They can sit back and run the risk that the next young adult to die will be one of their own, or they can take the advice of the Australian Medical Association (AMA) and acknowledge that we need to do something about this.

"We can't continue to just use a law enforcement solution," president of the AMA, Dr Tony Bartone, told Sky News in September.

President of the AMA, Dr Tony Bartone, views pill testing as an opportunity to educate people about the dangerous consequences of drugs. Picture: Kym Smith
President of the AMA, Dr Tony Bartone, views pill testing as an opportunity to educate people about the dangerous consequences of drugs. Picture: Kym Smith

"We have a serious problem, it is out of control, and we need to have a look at a raft of solutions … The actual episode of testing the pill is not just saying: 'Oh, that's an OK drug, you can take that.' It's an opportunity to try and inform [them] about the dangerous consequences and try to get an opportunity to give them education."

Critics of pill-testing say that it will only open the floodgates to more drug abuse, yet fail to look abroad to where the opposite has been true: studies out of the UK, Austria, Switzerland, and Germany indicated increased drug disposal after testing. In one study, nine out of ten respondents said despite taking illicit drugs, they'd never spoken with a healthcare professional about it before.

Pill testing is an opportunity to access young people.

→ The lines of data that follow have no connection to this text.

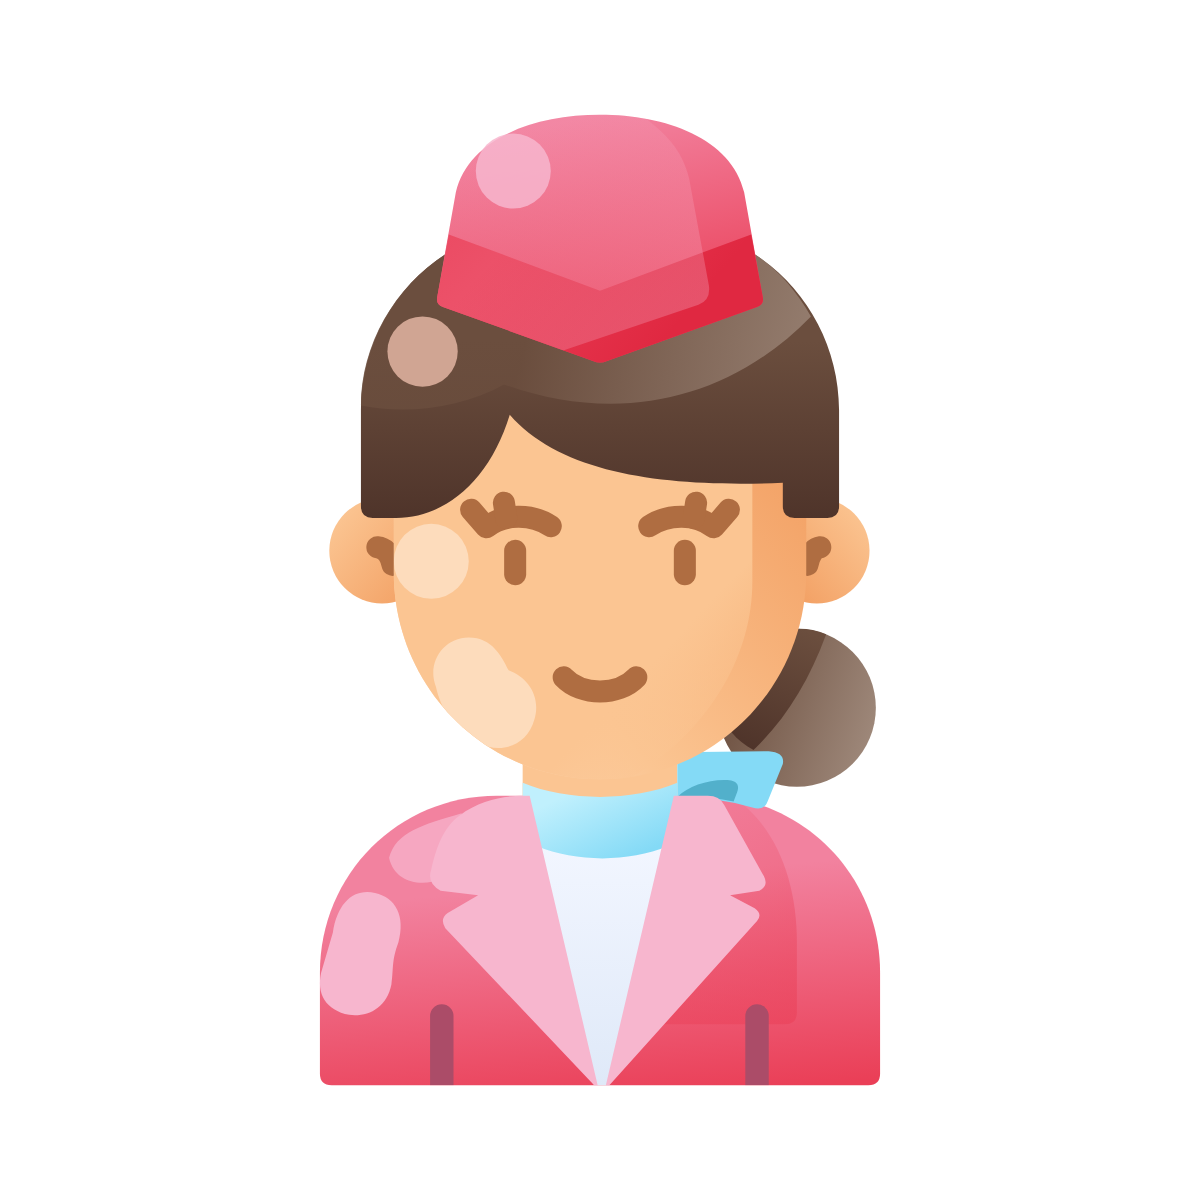
<!DOCTYPE html>
<html lang="en">
<head>
<meta charset="utf-8">
<title>Flight attendant icon</title>
<style>
:root {
  --paper: #ffffff;
  --skin: #fbc592;
  --skin-light: #fddcbc;
  --skin-deep: #f3a266;
  --feature: #af6d41;
  --hair-dark: #4f342a;
  --hair-mid: #6b4e3e;
  --hair-light: #a08a7c;
  --hair-shine: #d0a593;
  --pink-pale: #f7b6ce;
  --pink: #f2829f;
  --red: #ea3f57;
  --red-deep: #e02841;
  --pocket: #ab4c68;
  --scarf-light: #c0f0fd;
  --scarf: #84daf6;
  --scarf-deep: #52b0cb;
  --shirt: #f2f6ff;
  --shirt-shade: #dfe9f8;
}
html, body { margin: 0; background: var(--paper); }
body { width: 1200px; height: 1200px; overflow: hidden; }
.icon { display: block; width: 1200px; height: 1200px; }
.features { fill: none; stroke: var(--feature); stroke-width: 9.4; stroke-linecap: round; stroke-linejoin: round; }
.s-skin-light { stop-color: var(--skin-light); }
.s-skin { stop-color: var(--skin); }
.s-skin-deep { stop-color: var(--skin-deep); }
.s-hair-dark { stop-color: var(--hair-dark); }
.s-hair-mid { stop-color: var(--hair-mid); }
.s-hair-light { stop-color: var(--hair-light); }
.s-pale { stop-color: var(--pink-pale); }
.s-pink { stop-color: var(--pink); }
.s-red { stop-color: var(--red); }
.s-red-deep { stop-color: var(--red-deep); }
.s-scarf-light { stop-color: var(--scarf-light); }
.s-scarf { stop-color: var(--scarf); }
.s-shirt { stop-color: var(--shirt); }
.s-shirt-shade { stop-color: var(--shirt-shade); }
.skin-shine { fill: var(--skin-light); }
.pale { fill: var(--pink-pale); }
.pocket { fill: var(--pocket); }
</style>
</head>
<body>
<svg class="icon" viewBox="0 0 512 512" role="img" aria-label="Flight attendant in a pink cap and jacket with a blue scarf">
  <defs>
    <linearGradient id="bun-fill" gradientUnits="userSpaceOnUse" x1="308" y1="290" x2="376" y2="312">
      <stop class="s-hair-mid" offset="0"/><stop class="s-hair-light" offset="1"/>
    </linearGradient>
    <linearGradient id="bun-shade" gradientUnits="userSpaceOnUse" x1="342" y1="268" x2="318" y2="318">
      <stop class="s-hair-mid" offset="0"/><stop class="s-hair-dark" offset="1"/>
    </linearGradient>
    <linearGradient id="ear-left-fill" gradientUnits="userSpaceOnUse" x1="142" y1="222" x2="178" y2="252">
      <stop class="s-skin" offset="0"/><stop class="s-skin-deep" offset="1"/>
    </linearGradient>
    <linearGradient id="ear-right-fill" gradientUnits="userSpaceOnUse" x1="372" y1="222" x2="338" y2="250">
      <stop class="s-skin" offset="0"/><stop class="s-skin-deep" offset="1"/>
    </linearGradient>
    <linearGradient id="face-fill" gradientUnits="userSpaceOnUse" x1="180" y1="320" x2="330" y2="190">
      <stop class="s-skin-light" offset="0"/><stop class="s-skin" offset=".35"/><stop class="s-skin-deep" offset="1"/>
    </linearGradient>
    <linearGradient id="face-front" gradientUnits="userSpaceOnUse" x1="180" y1="205" x2="300" y2="320">
      <stop class="s-skin" offset="0"/><stop class="s-skin" offset=".75"/><stop class="s-skin" offset="1" stop-opacity=".2"/>
    </linearGradient>
    <linearGradient id="hair-fill" gradientUnits="userSpaceOnUse" x1="256" y1="105" x2="256" y2="221">
      <stop class="s-hair-mid" offset="0"/><stop class="s-hair-mid" offset=".35"/><stop class="s-hair-dark" offset="1"/>
    </linearGradient>
    <linearGradient id="hair-top" gradientUnits="userSpaceOnUse" x1="165" y1="115" x2="345" y2="165">
      <stop class="s-hair-mid" offset="0"/><stop class="s-hair-mid" offset=".35"/><stop class="s-hair-light" offset="1"/>
    </linearGradient>
    <linearGradient id="cap-fill" gradientUnits="userSpaceOnUse" x1="256" y1="49" x2="275" y2="142">
      <stop class="s-pink" offset="0"/><stop class="s-red" offset="1"/>
    </linearGradient>
    <linearGradient id="cap-front" gradientUnits="userSpaceOnUse" x1="300" y1="128" x2="225" y2="50">
      <stop class="s-pale" offset="0" stop-opacity=".3"/><stop class="s-pale" offset="1" stop-opacity=".08"/>
    </linearGradient>
    <linearGradient id="band-fill" gradientUnits="userSpaceOnUse" x1="215" y1="105" x2="275" y2="155">
      <stop class="s-red" offset="0"/><stop class="s-red-deep" offset="1"/>
    </linearGradient>
    <linearGradient id="jacket-fill" gradientUnits="userSpaceOnUse" x1="256" y1="339" x2="268" y2="470">
      <stop class="s-pink" offset="0"/><stop class="s-pink" offset=".28"/><stop class="s-red" offset="1"/>
    </linearGradient>
    <linearGradient id="jacket-front" gradientUnits="userSpaceOnUse" x1="340" y1="437" x2="296" y2="350">
      <stop class="s-red" offset="0" stop-opacity=".55"/><stop class="s-red" offset="1" stop-opacity=".12"/>
    </linearGradient>
    <linearGradient id="scarf-fill" gradientUnits="userSpaceOnUse" x1="250" y1="335" x2="266" y2="368">
      <stop class="s-scarf-light" offset="0"/><stop class="s-scarf" offset="1"/>
    </linearGradient>
    <linearGradient id="shirt-fill" gradientUnits="userSpaceOnUse" x1="256" y1="360" x2="256" y2="463">
      <stop class="s-shirt" offset="0"/><stop class="s-shirt-shade" offset="1"/>
    </linearGradient>
    <path id="cap-band" d="M191.5 100 L256 124 L320.500 100 L325.500 127 Q326 130 323 131 L259 154 Q256 155.300 253 154 L189 131 Q186 130 186.500 127Z"/>
    <path id="cap-inset" d="M180 40 H262 C280 54 290 60 294 76 L302.500 122 Q303.200 128.200 298 130 L227 154 H180Z"/>
    <path id="cap-shape" d="M186.500 127 L194.500 82 C200 59 228 49 256 49 C284 49 312 59 317.500 82 L325.500 127 Q326 130 323 131 L259 154 Q256 155.300 253 154 L189 131 Q186 130 186.500 127Z"/>
    <clipPath id="cap-clip"><use href="#cap-shape"/></clipPath>
    <path id="jacket-shape" d="M136.500 458 V415 C136.500 373 170 339.500 212 339.500 H300 C342 339.500 375.500 373 375.500 415 V458 Q375.500 463 370.500 463 H141.500 Q136.500 463 136.500 458Z"/>
    <clipPath id="jacket-clip"><use href="#jacket-shape"/></clipPath>
    <path id="face-shape" d="M168 165 H344 V244 C344 293 305 332.500 256 332.500 C207 332.500 168 293 168 244Z"/>
    <clipPath id="face-clip"><use href="#face-shape"/></clipPath>
    <rect id="pocket-slit" y="428.500" width="10" height="40" rx="5"/>
  </defs>

  <g id="bun">
    <circle cx="340" cy="302" r="33.700" fill="url(#bun-fill)"/>
    <path d="M340 268.300 Q346 268 352.500 270.600 C345 291 335 307 321.500 320 C314 316 309 310 306.500 302 L336 268.600Z" fill="url(#bun-shade)"/>
  </g>

  <g id="jacket">
    <use href="#jacket-shape" fill="url(#jacket-fill)"/>
    <path d="M256 339 H311 C331 351 340 376 340 402 V432 Q340 437 335 437 H256Z" fill="url(#jacket-front)" clip-path="url(#jacket-clip)"/>
    <g class="pocket" clip-path="url(#jacket-clip)">
      <use href="#pocket-slit" x="183.500"/>
      <use href="#pocket-slit" x="318"/>
    </g>
    <g id="jacket-shine" class="pale">
      <path d="M142 398 C144 385 151 379 160 381 C169 383 173 391 170 402 C167 410 168 413 167 420 C165 430 157 434 149 433 C139 431 135 424 137 415Z"/>
      <path d="M166 366 C169 355 180 352 197 347 L195 370 C188 379 169 380 166 366Z" opacity=".72"/>
    </g>
  </g>

  <path id="shirt" d="M226 345 H287 L259.500 463 H253.500Z" fill="url(#shirt-fill)"/>

  <g id="neck-and-scarf">
    <path d="M223 318 H289 V342 H223Z" fill="var(--skin)"/>
    <path d="M289 321 L328 320.500 Q335 321 334 326 L327.500 342 Q326 346 321 344.500 Q306 340 289 340Z" fill="var(--scarf)"/>
    <path d="M289 340 C294 335 304 332 312 333 Q316 334 314.500 338 L313 342 Q302 339.500 289 340Z" fill="var(--scarf-deep)"/>
    <path d="M223 334 C242 342 270 342 289 334 V350 L285 361 C268 368 246 368 229 361 L223 340Z" fill="url(#scarf-fill)"/>
  </g>

  <g id="lapels" class="pale">
    <path d="M196 348 C205 341 216 339.500 223 339.500 H226 L255 463 H253.500 L190 396 Q187.500 392 191 389.500 L204 382 L188 380 Q182 377 184 371 C186 362 189 353 196 348Z"/>
    <path d="M287.500 339.500 H302 Q307 339.500 309 343.500 L326 374 Q328 378 324 380 L311.500 382 L322 387.500 Q325.500 390 323 393 L260 463 H258.500Z"/>
  </g>

  <g id="ears">
    <circle cx="163" cy="235" r="22.500" fill="url(#ear-left-fill)"/>
    <circle cx="348.500" cy="235" r="22.500" fill="url(#ear-right-fill)"/>
    <g class="features">
      <path d="M161 233.500 Q166 234 167.500 241"/>
      <path d="M350 233.500 Q346 234 344.500 241"/>
    </g>
  </g>

  <g id="face">
    <use href="#face-shape" fill="url(#face-fill)"/>
    <g clip-path="url(#face-clip)">
      <path d="M168 165 H321 V248 C321 283 299 315 267 333 H168Z" fill="url(#face-front)"/>
      <circle class="skin-shine" cx="184" cy="239.500" r="16"/>
      <path class="skin-shine" d="M186 293 C182 283 189 272 200 272 C210 272 214 280 217 286 C225 289 231 297 228 307 C225 318 214 322 204 317 C193 311 188 302 186 293Z"/>
    </g>
    <g class="features">
      <path d="M219.800 235 V245"/>
      <path d="M292.200 235 V245"/>
      <path d="M201 217.500 L207.500 225 C215 219 227 219 235 224.500"/>
      <path d="M215 214.500 L216 221"/>
      <path d="M311 217.500 L304.500 225 C297 219 285 219 277 224.500"/>
      <path d="M297 214.500 L296 221"/>
      <path d="M240.500 289 C248 297 264 297 271.500 289"/>
    </g>
  </g>

  <g id="hair">
    <path d="M154 175 C154 145 171 118 196 105 H316 C341 118 358 145 358 175 V216 Q358 221 353 221 H339 Q334 221 334 216 V206 C286 208 240 203 217.500 177 C209 205 190 221 169 221 H159 Q154 221 154 216Z" fill="url(#hair-fill)"/>
    <path d="M154 173 C154 145 171 118 196 105 H316 C328 111 338 121 346 135 C310 172 262 181 215 164 C197 174 174 177 154 173Z" fill="url(#hair-top)" opacity=".8"/>
    <circle cx="180.300" cy="150" r="15" fill="var(--hair-shine)"/>
  </g>

  <g id="cap">
    <use href="#cap-shape" fill="url(#cap-fill)"/>
    <use href="#cap-band" fill="url(#band-fill)"/>
    <use href="#cap-inset" fill="url(#cap-front)" clip-path="url(#cap-clip)"/>
    <circle class="pale" cx="219" cy="73" r="16" opacity=".85"/>
  </g>
</svg>
</body>
</html>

For trained professionals to speak with them, educate and encourage them to make better decisions.

Because if it was your child, 21, tipsy, peering into a little capsule filled with golden flecks, what would you prefer?

A test to clear-up what that pill contains and an explanation of the risk involved? Or a grumpy poster in the port-a-loos that she'll never even read?

Michelle Andrews is a freelance writer and podcast host from Melbourne.